When do the kids turn into adults?

Ah, life with kids. It's been my mission, my all-encompassing project, my focus and attention, my purpose, my meaning, my every day, and my everydays for a long time now. Sixteen-plus years, in fact.

So when does it end?

Working as a river guide I heard a bunch of times that silly tourist question that always arouses snickers around these parts: When do the deer turn into elk? Silly, but that, to me, is a lot like how we look at kids turning into adults.

But, seriously, when does a boy become a man? A kid an adult?

Not that I'm hurrying the end along. With that end in sight, I'm savoring every taste of those every days, and those everyday experiences of life with kids. But right now we're in an interesting transition zone around here: My 16-year-old son wants to be treated like an adult -- of course. But my wife and I find (or at least feel) we need to keep intervening in his life in the role of parents, because, well, in a nutshell, he's only 16.

And it's got me wondering, when, exactly, do those kids become non-kids?

There are several logical and easy landmarks proposed as marking the divide between adolescence and adulthood, including
  • Getting a driver's license. The first sort of "adult" thing kids have to opportunity to do -- and about the closest thing our culture offers as a socially recognized rite of passage. Seeing many of my kids' friends now doing this, and hearing my son talking it up, I'd say it it's a start, but hardly proves, or rarely even indicates, any sort of "adultness" of the bearer. 
  • Turning 18. This, of course, is the legal definition. Meaningless aside from a nice, clean -- and completely arbitrary -- number.
  • Turning 21. When you are old enough to drink. Which, I, myself, think, is stupid. Frankly, I'd rather see the drinking age at 18 and the driving age at 21.  
  • Graduating high school. 'cause then kids really get to see the fantasy they were living in high school. 
  • Entering college or the military or getting a  job. This, I agree, almost surely gets shifts a kid's psychic transmission into the adult range of gears. It still often takes a while to learn how to use the clutch to keep from grinding those gears, though ...
  • Getting married. Which is, as any married person can tell you, indicative of absolutely nothing related to being an adult. Except in the "adult film" sense.
All valid points of departure worth noting on the landscape between kidhood and adulthood. But none of them really are good, useful, or validating definitions of adulthood. None of them can offer some observable, viable, visible cue that a young person has moved from kid to grown up.

And as a parent, I'd like some measure. Something for myself, and that I can offer up as a compass bearing, a sort of psychic GPS, to my kids. 

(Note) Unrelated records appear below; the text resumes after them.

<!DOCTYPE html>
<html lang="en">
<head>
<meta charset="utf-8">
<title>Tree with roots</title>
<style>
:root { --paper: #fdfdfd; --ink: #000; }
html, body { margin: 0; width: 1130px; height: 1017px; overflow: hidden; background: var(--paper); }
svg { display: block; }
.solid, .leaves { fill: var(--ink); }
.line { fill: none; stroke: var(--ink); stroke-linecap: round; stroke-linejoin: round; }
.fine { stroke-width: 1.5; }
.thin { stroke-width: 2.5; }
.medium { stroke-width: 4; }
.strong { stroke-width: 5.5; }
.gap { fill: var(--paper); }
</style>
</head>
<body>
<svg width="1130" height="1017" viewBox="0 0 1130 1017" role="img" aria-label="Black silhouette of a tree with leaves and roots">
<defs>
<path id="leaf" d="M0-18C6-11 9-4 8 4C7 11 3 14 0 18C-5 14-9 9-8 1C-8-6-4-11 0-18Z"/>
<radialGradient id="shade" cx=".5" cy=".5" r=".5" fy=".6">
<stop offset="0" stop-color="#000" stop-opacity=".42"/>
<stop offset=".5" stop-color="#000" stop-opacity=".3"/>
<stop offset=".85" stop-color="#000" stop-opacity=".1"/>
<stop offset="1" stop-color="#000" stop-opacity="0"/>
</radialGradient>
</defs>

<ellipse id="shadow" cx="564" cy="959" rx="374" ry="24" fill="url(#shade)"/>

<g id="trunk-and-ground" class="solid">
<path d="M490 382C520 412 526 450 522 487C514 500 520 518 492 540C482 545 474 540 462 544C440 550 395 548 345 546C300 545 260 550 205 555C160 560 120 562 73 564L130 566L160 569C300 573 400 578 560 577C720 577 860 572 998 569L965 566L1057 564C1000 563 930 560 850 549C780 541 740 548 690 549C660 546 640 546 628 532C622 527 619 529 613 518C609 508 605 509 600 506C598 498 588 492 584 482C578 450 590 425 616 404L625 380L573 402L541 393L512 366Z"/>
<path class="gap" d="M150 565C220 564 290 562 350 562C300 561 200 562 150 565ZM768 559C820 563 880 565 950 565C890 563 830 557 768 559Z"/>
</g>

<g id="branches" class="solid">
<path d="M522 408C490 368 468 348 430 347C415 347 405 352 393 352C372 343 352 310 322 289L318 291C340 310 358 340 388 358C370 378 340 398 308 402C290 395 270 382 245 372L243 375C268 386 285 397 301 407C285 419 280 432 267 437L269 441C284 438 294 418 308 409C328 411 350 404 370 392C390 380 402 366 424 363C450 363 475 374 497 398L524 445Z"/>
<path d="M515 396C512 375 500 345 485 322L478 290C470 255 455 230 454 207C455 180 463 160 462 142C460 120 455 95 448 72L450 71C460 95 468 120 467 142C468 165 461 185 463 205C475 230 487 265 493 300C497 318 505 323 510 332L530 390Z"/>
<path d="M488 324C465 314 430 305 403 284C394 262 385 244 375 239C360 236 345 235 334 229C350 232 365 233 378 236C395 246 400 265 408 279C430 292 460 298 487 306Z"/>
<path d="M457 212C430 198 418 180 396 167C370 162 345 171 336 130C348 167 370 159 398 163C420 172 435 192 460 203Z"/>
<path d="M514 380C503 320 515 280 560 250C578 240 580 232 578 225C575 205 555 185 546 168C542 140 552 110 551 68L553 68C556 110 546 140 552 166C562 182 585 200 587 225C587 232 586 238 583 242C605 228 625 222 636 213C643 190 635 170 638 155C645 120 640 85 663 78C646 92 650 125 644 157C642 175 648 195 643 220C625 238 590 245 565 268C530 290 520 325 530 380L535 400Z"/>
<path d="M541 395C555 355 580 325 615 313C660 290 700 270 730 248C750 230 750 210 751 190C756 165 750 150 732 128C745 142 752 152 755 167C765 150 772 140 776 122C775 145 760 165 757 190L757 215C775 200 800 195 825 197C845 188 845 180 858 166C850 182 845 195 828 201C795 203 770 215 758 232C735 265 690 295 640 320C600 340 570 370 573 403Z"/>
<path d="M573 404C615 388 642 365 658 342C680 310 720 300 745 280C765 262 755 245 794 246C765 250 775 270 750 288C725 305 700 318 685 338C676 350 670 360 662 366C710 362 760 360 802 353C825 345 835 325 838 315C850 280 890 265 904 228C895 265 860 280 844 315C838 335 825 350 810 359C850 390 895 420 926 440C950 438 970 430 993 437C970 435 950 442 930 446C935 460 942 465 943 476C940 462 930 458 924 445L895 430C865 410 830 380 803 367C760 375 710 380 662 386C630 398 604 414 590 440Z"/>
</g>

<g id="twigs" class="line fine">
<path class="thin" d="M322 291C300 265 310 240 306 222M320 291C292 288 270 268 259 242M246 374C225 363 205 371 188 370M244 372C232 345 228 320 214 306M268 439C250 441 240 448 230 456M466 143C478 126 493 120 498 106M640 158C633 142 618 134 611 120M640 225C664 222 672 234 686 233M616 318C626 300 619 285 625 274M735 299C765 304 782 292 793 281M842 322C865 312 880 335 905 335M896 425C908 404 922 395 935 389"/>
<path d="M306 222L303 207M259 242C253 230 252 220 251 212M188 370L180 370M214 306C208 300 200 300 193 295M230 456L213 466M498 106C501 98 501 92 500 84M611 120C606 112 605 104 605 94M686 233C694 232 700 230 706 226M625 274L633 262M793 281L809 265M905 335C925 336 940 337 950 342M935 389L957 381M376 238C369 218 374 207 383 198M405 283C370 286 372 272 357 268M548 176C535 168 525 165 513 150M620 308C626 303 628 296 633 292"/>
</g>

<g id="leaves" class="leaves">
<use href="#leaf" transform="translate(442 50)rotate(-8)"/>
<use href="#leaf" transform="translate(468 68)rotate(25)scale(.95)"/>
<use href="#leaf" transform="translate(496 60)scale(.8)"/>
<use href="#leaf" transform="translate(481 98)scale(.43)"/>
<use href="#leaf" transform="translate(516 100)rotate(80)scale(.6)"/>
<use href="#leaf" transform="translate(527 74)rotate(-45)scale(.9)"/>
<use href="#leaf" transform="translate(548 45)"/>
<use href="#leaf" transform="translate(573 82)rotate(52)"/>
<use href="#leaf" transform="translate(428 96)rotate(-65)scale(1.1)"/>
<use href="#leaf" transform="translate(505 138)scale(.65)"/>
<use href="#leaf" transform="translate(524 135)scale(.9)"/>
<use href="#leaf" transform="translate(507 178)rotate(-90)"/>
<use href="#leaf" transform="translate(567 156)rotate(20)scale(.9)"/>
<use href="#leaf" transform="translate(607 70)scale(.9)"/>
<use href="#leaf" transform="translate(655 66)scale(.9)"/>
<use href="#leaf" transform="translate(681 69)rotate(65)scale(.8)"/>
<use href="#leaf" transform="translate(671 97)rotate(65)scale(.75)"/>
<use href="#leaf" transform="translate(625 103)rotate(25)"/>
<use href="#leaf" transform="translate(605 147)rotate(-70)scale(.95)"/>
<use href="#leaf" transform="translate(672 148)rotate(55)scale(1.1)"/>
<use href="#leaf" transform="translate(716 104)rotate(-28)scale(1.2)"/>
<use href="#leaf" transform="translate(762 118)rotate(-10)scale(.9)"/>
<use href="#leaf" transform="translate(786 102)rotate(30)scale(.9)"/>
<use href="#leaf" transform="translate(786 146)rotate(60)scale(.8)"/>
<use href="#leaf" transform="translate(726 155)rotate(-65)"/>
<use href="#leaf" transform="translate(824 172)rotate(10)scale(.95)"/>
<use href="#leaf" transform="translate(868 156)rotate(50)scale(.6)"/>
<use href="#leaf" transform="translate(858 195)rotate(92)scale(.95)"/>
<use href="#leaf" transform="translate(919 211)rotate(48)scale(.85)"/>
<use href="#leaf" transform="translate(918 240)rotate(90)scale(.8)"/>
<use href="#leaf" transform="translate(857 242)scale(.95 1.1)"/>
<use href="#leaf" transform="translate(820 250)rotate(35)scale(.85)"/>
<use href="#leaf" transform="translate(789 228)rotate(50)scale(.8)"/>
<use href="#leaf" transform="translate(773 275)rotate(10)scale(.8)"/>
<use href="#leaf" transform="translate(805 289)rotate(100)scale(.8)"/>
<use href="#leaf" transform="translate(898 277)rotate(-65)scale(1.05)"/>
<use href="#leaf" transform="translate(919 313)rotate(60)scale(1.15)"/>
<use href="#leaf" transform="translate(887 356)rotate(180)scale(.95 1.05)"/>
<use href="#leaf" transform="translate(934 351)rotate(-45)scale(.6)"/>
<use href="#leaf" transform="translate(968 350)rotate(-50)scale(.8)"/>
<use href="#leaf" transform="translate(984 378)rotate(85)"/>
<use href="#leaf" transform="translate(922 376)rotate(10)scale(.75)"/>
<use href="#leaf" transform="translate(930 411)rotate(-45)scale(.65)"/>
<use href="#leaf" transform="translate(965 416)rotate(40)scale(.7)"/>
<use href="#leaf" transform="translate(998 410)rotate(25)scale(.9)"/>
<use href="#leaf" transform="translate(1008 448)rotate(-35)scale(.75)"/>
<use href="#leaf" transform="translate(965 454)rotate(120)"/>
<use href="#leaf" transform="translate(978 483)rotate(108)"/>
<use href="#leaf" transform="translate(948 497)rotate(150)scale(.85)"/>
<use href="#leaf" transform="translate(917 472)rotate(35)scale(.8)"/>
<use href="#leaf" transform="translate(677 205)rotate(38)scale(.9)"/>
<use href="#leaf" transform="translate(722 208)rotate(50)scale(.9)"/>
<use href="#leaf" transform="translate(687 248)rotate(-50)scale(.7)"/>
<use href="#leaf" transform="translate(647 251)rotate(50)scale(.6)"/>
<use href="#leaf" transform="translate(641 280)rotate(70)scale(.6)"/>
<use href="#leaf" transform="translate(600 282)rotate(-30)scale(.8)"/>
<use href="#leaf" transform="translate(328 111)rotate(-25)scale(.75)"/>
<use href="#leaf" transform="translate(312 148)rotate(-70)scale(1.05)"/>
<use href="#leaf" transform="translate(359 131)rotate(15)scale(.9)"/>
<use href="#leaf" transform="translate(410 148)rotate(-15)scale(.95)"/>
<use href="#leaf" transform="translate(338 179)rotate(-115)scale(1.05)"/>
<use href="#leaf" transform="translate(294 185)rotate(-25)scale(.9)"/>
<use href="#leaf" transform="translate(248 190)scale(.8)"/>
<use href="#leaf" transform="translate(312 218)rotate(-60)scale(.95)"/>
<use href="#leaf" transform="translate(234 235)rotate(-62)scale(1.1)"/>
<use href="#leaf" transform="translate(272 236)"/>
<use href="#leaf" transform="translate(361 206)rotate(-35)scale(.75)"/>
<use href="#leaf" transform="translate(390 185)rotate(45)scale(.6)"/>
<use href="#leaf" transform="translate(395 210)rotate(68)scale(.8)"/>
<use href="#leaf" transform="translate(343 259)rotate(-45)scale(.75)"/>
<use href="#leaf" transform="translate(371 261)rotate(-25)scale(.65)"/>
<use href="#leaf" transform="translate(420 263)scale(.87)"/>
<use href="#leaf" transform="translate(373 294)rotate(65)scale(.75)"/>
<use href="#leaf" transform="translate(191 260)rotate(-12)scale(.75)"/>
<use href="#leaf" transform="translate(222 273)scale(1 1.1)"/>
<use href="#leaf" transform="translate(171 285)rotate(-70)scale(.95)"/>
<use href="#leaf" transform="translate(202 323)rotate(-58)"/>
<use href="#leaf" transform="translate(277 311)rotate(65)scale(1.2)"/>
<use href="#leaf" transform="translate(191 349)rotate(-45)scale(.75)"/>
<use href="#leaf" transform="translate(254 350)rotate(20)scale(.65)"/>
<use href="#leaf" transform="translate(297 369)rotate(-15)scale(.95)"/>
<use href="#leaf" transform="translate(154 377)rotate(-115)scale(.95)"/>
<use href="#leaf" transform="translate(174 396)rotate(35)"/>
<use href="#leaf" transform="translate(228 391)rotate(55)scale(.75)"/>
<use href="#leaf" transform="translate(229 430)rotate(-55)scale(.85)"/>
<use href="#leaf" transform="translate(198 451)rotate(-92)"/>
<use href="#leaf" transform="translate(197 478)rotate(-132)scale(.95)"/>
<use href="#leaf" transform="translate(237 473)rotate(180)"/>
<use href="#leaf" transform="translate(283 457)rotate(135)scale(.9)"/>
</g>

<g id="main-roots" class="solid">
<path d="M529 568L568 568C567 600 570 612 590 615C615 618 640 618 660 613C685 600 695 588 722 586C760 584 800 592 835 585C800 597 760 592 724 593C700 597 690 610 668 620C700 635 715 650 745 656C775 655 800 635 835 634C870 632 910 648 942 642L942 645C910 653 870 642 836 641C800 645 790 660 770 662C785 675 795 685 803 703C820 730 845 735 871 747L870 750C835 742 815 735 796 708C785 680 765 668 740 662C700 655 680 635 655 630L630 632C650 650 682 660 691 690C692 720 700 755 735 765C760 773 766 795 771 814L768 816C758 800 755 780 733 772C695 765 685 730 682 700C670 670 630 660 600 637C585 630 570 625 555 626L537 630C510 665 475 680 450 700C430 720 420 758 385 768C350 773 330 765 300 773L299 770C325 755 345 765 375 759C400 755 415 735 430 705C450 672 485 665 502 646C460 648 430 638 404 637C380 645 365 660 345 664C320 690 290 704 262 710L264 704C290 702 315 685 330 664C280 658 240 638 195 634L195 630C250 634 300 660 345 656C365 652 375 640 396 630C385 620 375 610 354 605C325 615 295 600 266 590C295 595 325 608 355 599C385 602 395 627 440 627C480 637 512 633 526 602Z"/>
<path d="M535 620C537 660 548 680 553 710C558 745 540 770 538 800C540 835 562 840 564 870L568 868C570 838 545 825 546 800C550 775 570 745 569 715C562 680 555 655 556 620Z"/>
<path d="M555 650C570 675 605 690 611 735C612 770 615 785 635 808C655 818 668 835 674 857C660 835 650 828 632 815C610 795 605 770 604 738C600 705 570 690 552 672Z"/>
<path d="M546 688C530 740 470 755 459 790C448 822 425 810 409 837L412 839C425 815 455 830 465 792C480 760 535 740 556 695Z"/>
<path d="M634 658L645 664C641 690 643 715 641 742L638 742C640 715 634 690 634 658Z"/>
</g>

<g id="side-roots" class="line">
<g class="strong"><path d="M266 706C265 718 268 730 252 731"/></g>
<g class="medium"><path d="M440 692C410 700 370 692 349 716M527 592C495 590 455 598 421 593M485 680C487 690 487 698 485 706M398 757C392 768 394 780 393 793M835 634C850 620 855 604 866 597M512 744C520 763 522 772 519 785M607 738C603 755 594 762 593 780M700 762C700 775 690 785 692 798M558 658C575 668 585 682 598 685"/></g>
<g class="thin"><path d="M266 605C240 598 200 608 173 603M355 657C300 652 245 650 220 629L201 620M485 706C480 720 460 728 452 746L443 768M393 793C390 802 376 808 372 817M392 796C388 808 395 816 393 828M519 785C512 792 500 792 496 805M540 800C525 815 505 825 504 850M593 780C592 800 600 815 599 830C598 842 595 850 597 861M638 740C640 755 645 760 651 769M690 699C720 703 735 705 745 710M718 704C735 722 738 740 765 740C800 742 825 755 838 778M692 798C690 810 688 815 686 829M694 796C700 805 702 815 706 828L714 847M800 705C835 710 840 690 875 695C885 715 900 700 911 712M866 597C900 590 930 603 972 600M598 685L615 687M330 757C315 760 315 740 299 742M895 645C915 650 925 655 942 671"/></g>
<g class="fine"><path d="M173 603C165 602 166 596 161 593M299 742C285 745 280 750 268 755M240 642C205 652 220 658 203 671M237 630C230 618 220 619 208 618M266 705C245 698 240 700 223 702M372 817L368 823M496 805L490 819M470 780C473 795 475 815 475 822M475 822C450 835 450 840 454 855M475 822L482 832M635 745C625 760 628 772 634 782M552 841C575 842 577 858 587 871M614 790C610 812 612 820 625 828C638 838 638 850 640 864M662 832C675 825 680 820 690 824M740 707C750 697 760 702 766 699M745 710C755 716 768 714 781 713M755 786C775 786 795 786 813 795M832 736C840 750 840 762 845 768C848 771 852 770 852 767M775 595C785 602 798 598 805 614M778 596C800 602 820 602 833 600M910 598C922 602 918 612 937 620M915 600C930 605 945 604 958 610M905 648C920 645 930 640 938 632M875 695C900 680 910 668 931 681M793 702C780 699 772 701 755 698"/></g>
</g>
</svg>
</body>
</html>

So after much thought and observation, I'd like to propose the following two-point operational definition of "adult":
  • Adults control their attitudes. Only children think they can always do only what they enjoy. Adults seek meaning and enjoyment, and endeavor to do their best, at whatever they do, in whatever circumstances they finds themselves in. Even -- and especially -- in situations they don't control. 
  • Adults are responsible for their journey. Only a child thinks you can just float along and be okay. Adults actively, deliberately, strategically navigate their lives and their situations. It's like river running: adults learn to not blame fate or nature or the nature of things, they don't blame what got them where they are, and they don't blame others for where they are now. They act. They enjoy the float, but they also learn, observe, plan, and adapt. And if they flip, wrap or swim, they don't blame the river. They get back in and row again, wiser.
In short, adults know their lives are their true work and art, and that if they don't make it into something, others will.

I understand. This offers no nice clear number to mark this definition of "adult." You don't get any card. It doesn't even grant with any particular freedoms or abilities.

But it's still what I'm going to look for in my own kids as they get their driver's licenses, graduate from high school, move into the world, start their own families. Somewhere along those landmarks, I will be looking for real adults to appear.

And I will welcome them, as peers.
Post a Comment